» **Exercise**
From the entries provided below, copy each line that contains the word "textContent".

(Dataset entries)
● ● ●

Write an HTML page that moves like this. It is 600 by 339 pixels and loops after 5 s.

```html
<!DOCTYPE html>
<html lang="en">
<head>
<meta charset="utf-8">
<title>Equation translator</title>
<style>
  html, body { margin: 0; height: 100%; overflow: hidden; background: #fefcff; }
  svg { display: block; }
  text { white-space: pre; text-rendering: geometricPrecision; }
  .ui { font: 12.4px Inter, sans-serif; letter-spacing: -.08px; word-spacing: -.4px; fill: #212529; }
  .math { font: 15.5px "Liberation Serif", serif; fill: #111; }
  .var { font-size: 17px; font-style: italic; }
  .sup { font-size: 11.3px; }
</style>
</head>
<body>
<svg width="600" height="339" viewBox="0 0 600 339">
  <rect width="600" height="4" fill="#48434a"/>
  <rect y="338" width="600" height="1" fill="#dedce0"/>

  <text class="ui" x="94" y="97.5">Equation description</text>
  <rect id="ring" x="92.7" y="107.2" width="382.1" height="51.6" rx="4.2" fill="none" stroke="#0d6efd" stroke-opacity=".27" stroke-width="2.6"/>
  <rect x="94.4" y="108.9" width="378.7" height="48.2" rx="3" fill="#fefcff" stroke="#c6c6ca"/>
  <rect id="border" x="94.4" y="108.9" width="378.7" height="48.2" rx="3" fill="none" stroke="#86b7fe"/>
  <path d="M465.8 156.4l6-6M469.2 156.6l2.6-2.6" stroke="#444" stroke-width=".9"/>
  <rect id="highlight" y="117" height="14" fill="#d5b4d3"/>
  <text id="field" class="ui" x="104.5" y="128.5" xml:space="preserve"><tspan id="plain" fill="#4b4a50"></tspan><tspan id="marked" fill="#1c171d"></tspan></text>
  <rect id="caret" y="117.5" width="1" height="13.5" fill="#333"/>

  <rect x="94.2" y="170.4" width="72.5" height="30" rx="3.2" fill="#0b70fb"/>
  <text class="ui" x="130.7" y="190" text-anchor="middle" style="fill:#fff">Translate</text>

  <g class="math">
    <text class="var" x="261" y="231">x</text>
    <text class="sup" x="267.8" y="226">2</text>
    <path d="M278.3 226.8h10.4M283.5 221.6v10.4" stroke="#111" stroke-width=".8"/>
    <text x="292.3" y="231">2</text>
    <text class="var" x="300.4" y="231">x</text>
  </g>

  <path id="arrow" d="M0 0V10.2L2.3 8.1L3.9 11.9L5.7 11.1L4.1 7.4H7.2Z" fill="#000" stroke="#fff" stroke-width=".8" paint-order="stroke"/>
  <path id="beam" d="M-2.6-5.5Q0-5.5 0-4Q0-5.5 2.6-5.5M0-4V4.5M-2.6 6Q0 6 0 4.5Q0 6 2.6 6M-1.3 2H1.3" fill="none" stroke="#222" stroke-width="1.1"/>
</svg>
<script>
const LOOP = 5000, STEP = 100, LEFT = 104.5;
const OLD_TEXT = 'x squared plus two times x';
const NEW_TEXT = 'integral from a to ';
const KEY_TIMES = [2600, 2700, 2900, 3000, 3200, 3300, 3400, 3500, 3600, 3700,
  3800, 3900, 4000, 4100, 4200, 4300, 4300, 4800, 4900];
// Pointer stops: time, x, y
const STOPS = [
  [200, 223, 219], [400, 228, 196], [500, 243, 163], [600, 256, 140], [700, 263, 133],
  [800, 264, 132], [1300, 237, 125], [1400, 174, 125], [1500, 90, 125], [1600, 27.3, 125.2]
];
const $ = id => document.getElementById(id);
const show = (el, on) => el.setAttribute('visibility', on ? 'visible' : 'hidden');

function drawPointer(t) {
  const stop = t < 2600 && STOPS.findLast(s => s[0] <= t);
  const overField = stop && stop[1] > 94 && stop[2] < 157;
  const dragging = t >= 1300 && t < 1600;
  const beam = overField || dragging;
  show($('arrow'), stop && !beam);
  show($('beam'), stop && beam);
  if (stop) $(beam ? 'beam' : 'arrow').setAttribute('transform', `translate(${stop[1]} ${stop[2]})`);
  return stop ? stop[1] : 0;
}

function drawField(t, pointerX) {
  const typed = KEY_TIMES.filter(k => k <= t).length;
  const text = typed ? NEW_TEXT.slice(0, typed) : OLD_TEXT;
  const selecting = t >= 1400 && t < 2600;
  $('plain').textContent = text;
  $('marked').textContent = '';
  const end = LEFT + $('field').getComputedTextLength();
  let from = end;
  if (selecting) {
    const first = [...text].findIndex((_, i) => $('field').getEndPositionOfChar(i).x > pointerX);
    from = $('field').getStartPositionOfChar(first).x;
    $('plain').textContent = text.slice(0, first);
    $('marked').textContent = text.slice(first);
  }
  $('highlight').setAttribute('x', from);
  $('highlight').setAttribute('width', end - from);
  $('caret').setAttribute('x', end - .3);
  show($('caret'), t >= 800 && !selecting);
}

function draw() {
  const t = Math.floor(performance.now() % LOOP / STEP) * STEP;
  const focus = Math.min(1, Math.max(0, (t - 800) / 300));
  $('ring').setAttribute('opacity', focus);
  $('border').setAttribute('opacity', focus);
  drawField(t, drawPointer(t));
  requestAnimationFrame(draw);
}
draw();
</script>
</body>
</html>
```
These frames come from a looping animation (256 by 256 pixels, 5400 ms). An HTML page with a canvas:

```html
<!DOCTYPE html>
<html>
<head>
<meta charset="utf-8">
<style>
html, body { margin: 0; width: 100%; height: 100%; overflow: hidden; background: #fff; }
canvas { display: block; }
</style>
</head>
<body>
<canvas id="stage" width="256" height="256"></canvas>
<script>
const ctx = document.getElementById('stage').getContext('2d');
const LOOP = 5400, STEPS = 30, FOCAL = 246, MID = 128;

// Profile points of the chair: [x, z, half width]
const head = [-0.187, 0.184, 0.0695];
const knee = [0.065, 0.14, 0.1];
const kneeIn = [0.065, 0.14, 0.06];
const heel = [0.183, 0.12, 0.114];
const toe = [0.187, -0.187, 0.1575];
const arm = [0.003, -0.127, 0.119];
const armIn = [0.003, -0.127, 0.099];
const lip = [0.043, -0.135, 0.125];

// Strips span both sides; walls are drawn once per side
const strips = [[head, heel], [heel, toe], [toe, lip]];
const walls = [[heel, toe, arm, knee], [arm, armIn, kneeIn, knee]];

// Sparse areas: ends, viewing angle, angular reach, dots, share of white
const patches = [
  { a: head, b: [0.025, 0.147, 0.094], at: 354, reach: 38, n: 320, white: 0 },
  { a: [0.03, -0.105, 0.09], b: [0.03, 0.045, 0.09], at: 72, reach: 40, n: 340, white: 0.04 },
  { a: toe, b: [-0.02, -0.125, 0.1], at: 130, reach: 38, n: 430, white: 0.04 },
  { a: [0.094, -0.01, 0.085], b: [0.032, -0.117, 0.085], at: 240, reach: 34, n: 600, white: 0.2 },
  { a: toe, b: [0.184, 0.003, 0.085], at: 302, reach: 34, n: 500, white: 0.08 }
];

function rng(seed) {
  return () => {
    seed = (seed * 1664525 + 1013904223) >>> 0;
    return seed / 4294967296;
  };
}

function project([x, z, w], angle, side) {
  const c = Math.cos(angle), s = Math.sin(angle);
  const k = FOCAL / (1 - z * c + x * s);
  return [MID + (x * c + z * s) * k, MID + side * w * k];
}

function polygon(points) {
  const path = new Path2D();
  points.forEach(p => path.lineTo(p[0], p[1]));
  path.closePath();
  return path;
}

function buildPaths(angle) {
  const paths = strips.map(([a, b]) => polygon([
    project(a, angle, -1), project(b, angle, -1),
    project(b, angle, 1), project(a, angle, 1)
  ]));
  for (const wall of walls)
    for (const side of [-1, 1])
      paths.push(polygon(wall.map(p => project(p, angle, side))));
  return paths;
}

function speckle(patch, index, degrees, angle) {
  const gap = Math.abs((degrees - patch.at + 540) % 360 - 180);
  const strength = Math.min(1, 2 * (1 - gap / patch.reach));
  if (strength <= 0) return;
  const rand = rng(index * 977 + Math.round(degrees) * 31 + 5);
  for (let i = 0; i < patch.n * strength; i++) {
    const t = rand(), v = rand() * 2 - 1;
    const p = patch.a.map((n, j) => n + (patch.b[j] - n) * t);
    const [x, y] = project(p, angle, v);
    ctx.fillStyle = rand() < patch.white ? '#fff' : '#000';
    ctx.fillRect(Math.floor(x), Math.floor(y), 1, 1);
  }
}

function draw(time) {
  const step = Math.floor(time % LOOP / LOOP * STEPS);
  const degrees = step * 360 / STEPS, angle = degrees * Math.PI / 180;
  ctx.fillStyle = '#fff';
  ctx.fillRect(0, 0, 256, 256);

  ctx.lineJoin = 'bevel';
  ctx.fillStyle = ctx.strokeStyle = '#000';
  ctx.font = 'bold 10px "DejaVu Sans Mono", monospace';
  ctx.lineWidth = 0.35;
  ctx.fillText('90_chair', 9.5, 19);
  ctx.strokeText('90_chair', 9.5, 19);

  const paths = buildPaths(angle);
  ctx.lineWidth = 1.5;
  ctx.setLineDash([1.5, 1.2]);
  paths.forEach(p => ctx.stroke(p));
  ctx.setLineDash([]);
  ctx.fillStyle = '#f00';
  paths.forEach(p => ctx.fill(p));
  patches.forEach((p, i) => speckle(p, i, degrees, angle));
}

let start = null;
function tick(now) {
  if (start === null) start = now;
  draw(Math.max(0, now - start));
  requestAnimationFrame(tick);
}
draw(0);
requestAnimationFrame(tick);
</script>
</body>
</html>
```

● ● ●

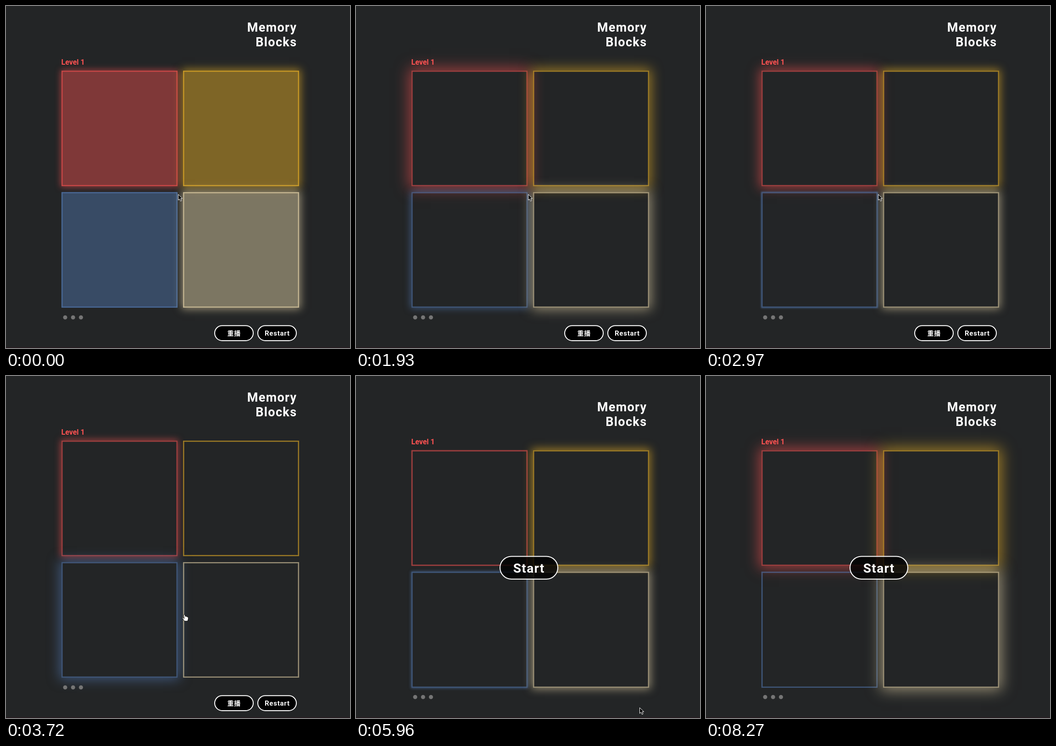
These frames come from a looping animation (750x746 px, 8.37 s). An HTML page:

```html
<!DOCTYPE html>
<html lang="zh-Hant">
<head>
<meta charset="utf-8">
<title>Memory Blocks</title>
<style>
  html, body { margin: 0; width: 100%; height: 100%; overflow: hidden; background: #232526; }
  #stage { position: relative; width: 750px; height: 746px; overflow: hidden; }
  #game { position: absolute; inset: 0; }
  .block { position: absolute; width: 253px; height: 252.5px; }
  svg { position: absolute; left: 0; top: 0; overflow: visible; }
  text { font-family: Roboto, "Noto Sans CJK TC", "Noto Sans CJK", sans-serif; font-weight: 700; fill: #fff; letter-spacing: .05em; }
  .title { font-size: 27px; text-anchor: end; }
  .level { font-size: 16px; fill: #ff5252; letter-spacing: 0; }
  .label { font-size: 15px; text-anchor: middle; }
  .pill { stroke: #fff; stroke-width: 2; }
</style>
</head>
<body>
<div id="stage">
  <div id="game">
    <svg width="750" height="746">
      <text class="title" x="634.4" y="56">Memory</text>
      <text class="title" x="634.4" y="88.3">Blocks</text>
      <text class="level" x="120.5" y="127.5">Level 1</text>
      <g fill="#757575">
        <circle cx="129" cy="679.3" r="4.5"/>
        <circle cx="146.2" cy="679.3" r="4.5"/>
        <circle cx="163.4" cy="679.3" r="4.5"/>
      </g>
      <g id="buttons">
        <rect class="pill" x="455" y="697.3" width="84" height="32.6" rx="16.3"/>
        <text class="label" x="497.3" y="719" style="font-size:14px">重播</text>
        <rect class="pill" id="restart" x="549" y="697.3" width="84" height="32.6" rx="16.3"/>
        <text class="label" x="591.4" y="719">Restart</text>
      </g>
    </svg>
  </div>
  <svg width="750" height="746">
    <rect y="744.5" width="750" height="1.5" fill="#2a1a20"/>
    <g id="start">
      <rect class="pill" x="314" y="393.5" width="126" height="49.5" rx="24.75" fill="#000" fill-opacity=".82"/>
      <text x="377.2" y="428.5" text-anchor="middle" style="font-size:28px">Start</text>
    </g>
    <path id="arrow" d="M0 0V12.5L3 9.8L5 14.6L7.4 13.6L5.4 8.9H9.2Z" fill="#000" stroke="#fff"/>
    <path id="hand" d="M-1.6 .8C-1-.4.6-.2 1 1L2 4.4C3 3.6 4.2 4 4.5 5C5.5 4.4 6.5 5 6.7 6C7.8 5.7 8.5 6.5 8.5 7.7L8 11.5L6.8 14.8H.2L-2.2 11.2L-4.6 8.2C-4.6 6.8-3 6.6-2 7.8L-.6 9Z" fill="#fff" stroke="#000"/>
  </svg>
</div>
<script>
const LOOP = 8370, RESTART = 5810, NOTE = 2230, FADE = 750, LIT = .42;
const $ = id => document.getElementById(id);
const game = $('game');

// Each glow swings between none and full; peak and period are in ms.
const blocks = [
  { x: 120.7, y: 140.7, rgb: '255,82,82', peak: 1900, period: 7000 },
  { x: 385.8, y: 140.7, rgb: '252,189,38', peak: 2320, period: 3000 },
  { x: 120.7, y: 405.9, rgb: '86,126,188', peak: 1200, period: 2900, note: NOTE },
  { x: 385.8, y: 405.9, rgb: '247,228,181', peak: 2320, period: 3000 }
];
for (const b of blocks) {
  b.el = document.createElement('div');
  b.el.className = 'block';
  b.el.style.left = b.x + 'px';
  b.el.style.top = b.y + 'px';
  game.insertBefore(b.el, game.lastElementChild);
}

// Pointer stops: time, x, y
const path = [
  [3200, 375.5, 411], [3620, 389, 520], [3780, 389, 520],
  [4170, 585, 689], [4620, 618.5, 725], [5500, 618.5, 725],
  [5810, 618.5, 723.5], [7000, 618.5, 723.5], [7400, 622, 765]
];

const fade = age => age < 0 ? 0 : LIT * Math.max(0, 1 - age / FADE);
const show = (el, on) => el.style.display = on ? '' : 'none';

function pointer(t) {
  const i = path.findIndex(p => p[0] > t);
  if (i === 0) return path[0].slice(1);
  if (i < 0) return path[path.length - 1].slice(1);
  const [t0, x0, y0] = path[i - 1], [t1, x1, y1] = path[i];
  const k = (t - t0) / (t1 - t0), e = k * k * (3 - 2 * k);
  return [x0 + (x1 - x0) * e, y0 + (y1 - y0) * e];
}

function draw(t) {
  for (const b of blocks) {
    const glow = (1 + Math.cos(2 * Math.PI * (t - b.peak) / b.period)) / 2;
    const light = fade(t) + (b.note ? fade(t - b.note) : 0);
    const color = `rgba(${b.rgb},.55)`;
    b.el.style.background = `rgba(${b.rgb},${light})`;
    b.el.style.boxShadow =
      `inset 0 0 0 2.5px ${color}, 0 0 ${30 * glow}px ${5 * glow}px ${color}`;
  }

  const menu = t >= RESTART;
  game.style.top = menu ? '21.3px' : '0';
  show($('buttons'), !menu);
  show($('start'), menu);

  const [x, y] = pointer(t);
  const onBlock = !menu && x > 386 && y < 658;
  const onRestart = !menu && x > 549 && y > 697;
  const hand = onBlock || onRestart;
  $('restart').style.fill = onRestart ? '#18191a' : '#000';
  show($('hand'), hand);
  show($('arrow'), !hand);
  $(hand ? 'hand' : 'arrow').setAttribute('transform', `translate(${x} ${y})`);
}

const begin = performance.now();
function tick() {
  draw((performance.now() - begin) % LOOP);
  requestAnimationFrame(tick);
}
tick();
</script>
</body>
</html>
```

● ● ●

» **Answer for this exercise**
  $('plain').textContent = text;
  $('marked').textContent = '';
    $('plain').textContent = text.slice(0, first);
    $('marked').textContent = text.slice(first);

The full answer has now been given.